I will be posting a consolidated wrap-up of Gnomedex 2006 later (as soon as I can get links to the mp3 and video files for the conference) but for now…
2 things have happened post-gnomedex that need to be pointed out above all the news (how big Second Life is getting) and non-news (the discussion over Sen Edwards going to Gnomedex).
1. Dave and Blake and Us and Firefox and Gnomedex
During Blake‘s discussion on the bottom-up marketing of Firefox on Saturday, Dave asked a great question about what Mozilla would do to represent/support/show the love to users. Blake was taken aback, Dave pressed the issue, the crowd got snippy and disagreed with Dave with a couple of rounds of applause (which I think was against the rules). The discussion topic was how they spread Firefox through the community. Blake should have laid down the law (like Niall did at Bloggercon the weekend before) as the discussion leader and continued talking about Firefox marketing. Instead there was some energy-sapping back and forth between Dave and Blake and the crowd and it ended on a down note (we didnt get to spend all of the limited discussion time on FF marketing).
Dave talks today about how he and Blake kept the conversation going.
Anyway, the tale has a happy ending, imho. We’re going to work on this stuff, to help make Firefox stronger, and in the process make the users stronger, to set an example for how software can be responsive to the needs of the users.
There was miscommunication all around (Dave, Blake, Us) – but it is being addressed. This is an indirect example of Mike Arrington’s discussion at Bloggercon about civility in the blogosphere. They are working it out. I think it would have been great if Blake kept us on track with his discussion and then there was an immediate breakout discussion to discuss Dave’s question (a suggestion I am making in my freedback to CP on this years Gnomedex). Kudos to Dave and Blake keeping the conversation going (instead of festering or letting a flamewar start).
2. Scoble Banned From Second Life.
So Robert Scoble, ex-Microsoft geek blogger and new member of the Podtech team, was recording a podcast during the lunch break on Day 1 of Gnomedex in the Bay room. (I was having lunch with some guys from McGraw Hill, Yahoo, MS, and USTA at the time). During Scoble’s podcast, his son was building some objects in Second Life. Scoble is a huge fan of Second Life and has blogged and podcasted about it frequently (see TWIT or Scoble‘s blog).
Now in the past the guys from Linden Labs have let Scoble know that kids under 18 are not allowed in the main part of SL. He has let his son use his account (under his supervision) in the past. There is a Second Life for 13-17 year olds, but it is moderated for content (the main part of SL has areas with content and action that could best be described as adults-only). Linden has the rules in place because of the threats of lawsuits.

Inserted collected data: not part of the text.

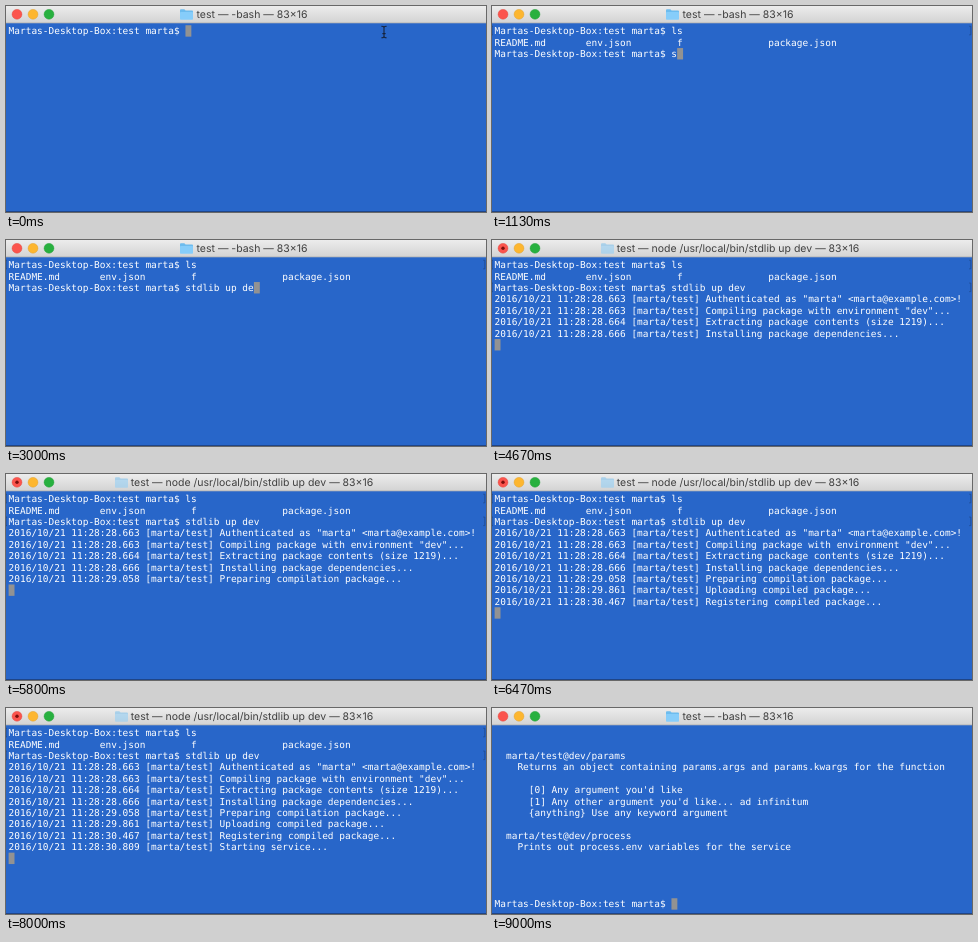
These frames come from a looping animation (480 px wide and 206 px high, 9070 ms). An HTML page:

```html
<!DOCTYPE html>
<html lang="en">
<head>
<meta charset="utf-8">
<title>Terminal</title>
<style>
  html, body { margin: 0; width: 100%; height: 100%; overflow: hidden; background: #2866c9; }
  svg { display: block; width: 100vw; height: 100vh; }
  text { white-space: pre; text-rendering: geometricPrecision; }
  #screen text { font: 9.476px "DejaVu Sans Mono", monospace; fill: #fff; }
  #title { font: 10.5px Inter, Roboto, sans-serif; fill: #404040; text-anchor: middle; }
  #marks path { fill: none; stroke: #1d4687; stroke-opacity: .7; }
</style>
</head>
<body>
<svg viewBox="0 0 480 206">
  <defs>
    <linearGradient id="chrome" x2="0" y2="1">
      <stop stop-color="#ececec"/>
      <stop offset="1" stop-color="#d3d3d3"/>
    </linearGradient>
  </defs>
  <rect width="480" height="206" fill="#2866c9"/>
  <rect y="205" width="480" height="1" fill="#1f4588"/>
  <rect width="480" height="17" fill="url(#chrome)"/>
  <rect y="16.5" width="480" height=".8" fill="#b4b4b4"/>
  <g stroke-width=".5">
    <circle cx="11" cy="8.3" r="4.9" fill="#fb544d" stroke="#e2483f"/>
    <circle cx="27" cy="8.3" r="4.9" fill="#fdb62f" stroke="#e0a02f"/>
    <circle cx="43" cy="8.3" r="4.9" fill="#28b03f" stroke="#23a038"/>
  </g>
  <circle id="dot" cx="11" cy="8.3" r="1.7" fill="#7a0f0c"/>
  <g id="folder">
    <path d="M0 1.2Q0 .3 .9 .3H4.3L5.6 1.6H12Q13 1.6 13 2.5V10H0Z" fill="#6dbcee"/>
    <rect y="3" width="13" height="7.8" rx=".8" fill="#86cdfa"/>
  </g>
  <text id="title" x="246" y="12.2"></text>
  <g id="marks"></g>
  <rect id="cursor" width="5.9" height="11.4" fill="#929292"/>
  <g id="screen"></g>
  <path id="beam" d="M375.8 20.2Q378 20.2 378 21.8V30.2Q378 31.8 375.8 31.8M380.2 20.2Q378 20.2 378 21.8M378 30.2Q378 31.8 380.2 31.8M376.8 27.6H379.2" fill="none" stroke="#16233c" stroke-width="1.1" stroke-linecap="round"/>
</svg>
<script>
const LOOP = 9070, LEFT = 2.6, TOP = 19.25, COL = 5.705, ROW = 11.4;
const PROMPT = 'Martas-Desktop-Box:test marta$ ';
const LIST_RUN = 530, UP_RUN = 3530, NODE_TITLE = 3670, HELP = 8070, SHELL_TITLE = 8130;

const listKeys = [200, 330];
const upKeys = [1130, 1400, 1600, 1730, 1930, 2070, 2200, 2330, 2530, 2670, 2800, 3000, 3330];

const log = [
  [4670, '28.663', 'Authenticated as "marta" <marta@example.com>!'],
  [4670, '28.663', 'Compiling package with environment "dev"...'],
  [4670, '28.664', 'Extracting package contents (size 1219)...'],
  [4670, '28.666', 'Installing package dependencies...'],
  [5070, '29.058', 'Preparing compilation package...'],
  [5870, '29.861', 'Uploading compiled package...'],
  [6470, '30.467', 'Registering compiled package...'],
  [6800, '30.809', 'Starting service...']
];

const help = [
  '', '',
  '  marta/test@dev/params',
  '    Returns an object containing params.args and params.kwargs for the function',
  '',
  "      [0] Any argument you'd like",
  "      [1] Any other argument you'd like... ad infinitum",
  '      {anything} Use any keyword argument',
  '',
  '  marta/test@dev/process',
  '    Prints out process.env variables for the service',
  '', '', '', '',
  PROMPT
];

const listing = ['README.md', 'env.json', 'f', 'package.json'].map(name => name.padEnd(16)).join('').trimEnd();
const byId = id => document.getElementById(id);
const show = (id, on) => byId(id).setAttribute('visibility', on ? 'visible' : 'hidden');
const typed = (text, keys, t) => text.slice(0, keys.filter(key => t >= key).length);

// The last line always holds the cursor.
function linesAt(t) {
  if (t >= HELP) return help;
  const lines = [PROMPT + typed('ls', listKeys, t)];
  if (t < 470) return lines;
  if (t < LIST_RUN) return [...lines, ''];
  lines.push(listing, PROMPT + typed('stdlib up dev', upKeys, t));
  if (t < UP_RUN) return lines;
  for (const [at, seconds, message] of log) {
    if (t >= at) lines.push(`2016/10/21 11:28:${seconds} [marta/test] ${message}`);
  }
  return [...lines, ''];
}

function marksAt(t) {
  if (t < LIST_RUN || t >= HELP) return [];
  return t < UP_RUN ? [0] : [0, 2];
}

function markPath(row) {
  const y = TOP + row * ROW + 1;
  return `M1 ${y}H0v8.6H1M477.2 ${y}h1.6v8.6h-1.6`;
}

function addNode(parent, tag, attributes, text = '') {
  const node = document.createElementNS('http://www.w3.org/2000/svg', tag);
  for (const name in attributes) node.setAttribute(name, attributes[name]);
  node.textContent = text;
  parent.append(node);
}

let shown = '';

function draw() {
  const t = performance.now() % LOOP;
  const lines = linesAt(t), marks = marksAt(t);
  const busy = t >= NODE_TITLE && t < SHELL_TITLE;
  const beam = t < 270;
  const state = JSON.stringify([lines, marks, busy, beam]);

  if (state !== shown) {
    shown = state;
    byId('screen').replaceChildren();
    lines.forEach((line, row) =>
      addNode(byId('screen'), 'text', { x: LEFT, y: TOP + row * ROW + 9 }, line));

    byId('marks').replaceChildren();
    marks.forEach(row => addNode(byId('marks'), 'path', { d: markPath(row) }));

    const row = lines.length - 1;
    byId('cursor').setAttribute('x', LEFT + lines[row].length * COL);
    byId('cursor').setAttribute('y', TOP + row * ROW);

    const command = busy ? 'node /usr/local/bin/stdlib up dev' : '-bash';
    byId('title').textContent = `test — ${command} — 83×16`;
    byId('folder').setAttribute('transform', `translate(${busy ? 109 : 174} 3)`);
    byId('folder').setAttribute('opacity', busy ? .5 : 1);
    show('dot', busy);
    show('beam', beam);
  }
  requestAnimationFrame(draw);
}

draw();
</script>
</body>
</html>
```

So while his son was using Scobles account during the podcast, Beth from SL basically let them know they were in trouble and Scoble’s account was going to be cancelled (he had been warned before).
What did Scoble do? Did he complain? Did he start a “boycott SL”? Did he give Beth crap for calling him on it?
Nope – he recorded a discussion with her immediately after his podcast finished. Then he blogged the following:
Anyway, it’s a good lesson for Patrick to learn. There are consequences for breaking the rules. “It’s your fault,” Patrick just said, in defense. I did tell him to do it on stage. But, even that’s a good lesson for him to learn. If his friends tell him to break a real law, that won’t be an excuse in front of the judge.
Maryam tells him “that’s a lesson for you, Daddy’s not always right.”
No, I’m not. So, now what? We have to apologize to Linden Labs and appeal their decision and promise not to break the rules anymore.
He didn’t blame Linden Labs. He didn’t cry or complain. He got caught, discussed it with the crowd (and Beth), and admitted he screwed up (publicly). Scoble has invested tons of personal capital in Second Life (through his use of the service and unpaid evangelism) as well as paying over $100 bucks for objects within the second life environment. He stood up and admitted he made a mistake – setting a great example in the process.
- Sometimes the blogosphere is less of a conversation and more like a really big and loud family dinner (where not everyone in the family gets along, or listens and someone screwed up and sat aunt Sally next to uncle Jimmy)
- Cool people are working out issues and working on new things
- SL has rules and enforces them
- Personal responsibility isn’t dead (especially at the Scoble house).